Aurélie Campana writes: In April 1944, after two and half years of German occupation, the Soviet forces regained control of Crimea. The reconquest was hardly completed when the Crimean Tatars were deported en masse on the false accusation of having collectively collaborated with the Nazis. This Muslim Turkic-speaking minority then represented 19.4% of the population of the peninsula, where Russians represented over 50%.
On May 18, 1944, in the early morning, soldiers of the People’s Commissariat of Internal Affairs (NKVD, the former KGB) entered Tatars’ houses by force and announced to their astonished and incredulous occupants their immediate deportation because of acts of “massive collaboration”. They were given only twenty to thirty minutes to gather some personal belongings. Without further delay, they were then conveyed to several stations, where they were loaded into cattle trains. In the matter of three days, nearly 180,014 Crimean Tatars were deported from the peninsula. At the same moment, most of the Crimean Tatar men who were fighting in the ranks of the Red Army were demobilized and sent into labor camps in Siberia and in the Ural mountain region. The demobilized soldiers were released after Stalin’s death in 1953 and allowed to return to their families in their place of exile.

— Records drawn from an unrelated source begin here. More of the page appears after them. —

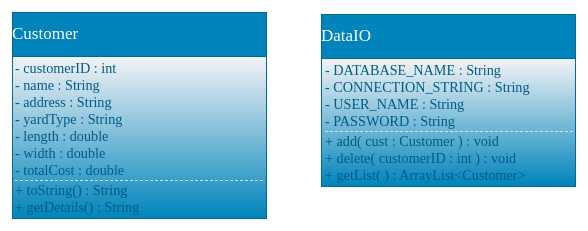
<!DOCTYPE html>
<html lang="en">
<head>
<meta charset="utf-8">
<title>Class diagram</title>
<style>
:root {
  --blue: #0084bb;
  --border: #006a9c;
  --ink: #005b86;
  --pale: #f3f3f5;
  --title: #ffffff;
  --dash: #d3e6f0;
}
* { box-sizing: border-box; margin: 0; padding: 0; }
body {
  position: relative;
  width: 588px;
  height: 231px;
  overflow: hidden;
  background: #fff;
  font: 14.2px/17px "Liberation Serif", serif;
  color: var(--ink);
}
.class-box {
  position: absolute;
  width: 255px;
  display: flex;
  flex-direction: column;
  border: 1px solid var(--border);
  background: var(--blue);
}
.customer { left: 12px; top: 12px; height: 207px; --inset: 2px; }
.data-io { left: 321px; top: 14px; height: 173px; --inset: 3px; }
.class-name {
  flex: none;
  height: 44px;
  margin-left: -1px;
  border-bottom: 1px solid var(--border);
  font-size: 17px;
  font-weight: 400;
  line-height: 42px;
  color: var(--title);
}
.members {
  flex: 1;
  padding: 3px 0 0 var(--inset);
  background: linear-gradient(var(--pale), var(--blue));
}
.members ul { list-style: none; white-space: nowrap; }
.divider {
  display: block;
  width: 248px;
  height: 1px;
  margin: 1px 0;
  background: repeating-linear-gradient(90deg, var(--dash) 0 3px, transparent 3px 5px);
}
</style>
</head>
<body>
<section class="class-box customer">
  <h2 class="class-name">Customer</h2>
  <div class="members">
    <ul class="attributes">
      <li>- customerID : int</li>
      <li>- name : String</li>
      <li>- address : String</li>
      <li>- yardType : String</li>
      <li>- length : double</li>
      <li>- width : double</li>
      <li>- totalCost : double</li>
    </ul>
    <span class="divider"></span>
    <ul class="operations">
      <li>+ toString() : String</li>
      <li>+ getDetails() : String</li>
    </ul>
  </div>
</section>
<section class="class-box data-io">
  <h2 class="class-name">DataIO</h2>
  <div class="members">
    <ul class="attributes">
      <li>- DATABASE_NAME : String</li>
      <li>- CONNECTION_STRING : String</li>
      <li>- USER_NAME : String</li>
      <li>- PASSWORD : String</li>
    </ul>
    <span class="divider"></span>
    <ul class="operations">
      <li>+ add( cust : Customer ) : void</li>
      <li>+ delete( customerID : int ) : void</li>
      <li>+ getList( ) : ArrayList&lt;Customer&gt;</li>
    </ul>
  </div>
</section>
</body>
</html>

Over 151,000 Crimean Tatar deportees were sent to Uzbekistan; the rest of the population was conveyed to regions of the Union of Soviet Socialist Republics (USSR), mostly in Kazakhstan, Tajikistan, the Ural region, the Mari Autonomous Soviet Socialist Republic, and for some, to the region of Moscow (Broŝevan and Tygliânc, 1994: 85). The conditions of the transfer by train were particularly difficult; they were fatal for many of them, especially as the majority of the deportees were women, children and old people. The weakest ones were carried off by malnutrition, thirst, cold, overcrowding and diseases that spread rapidly in packed train carriages. [Continue reading…]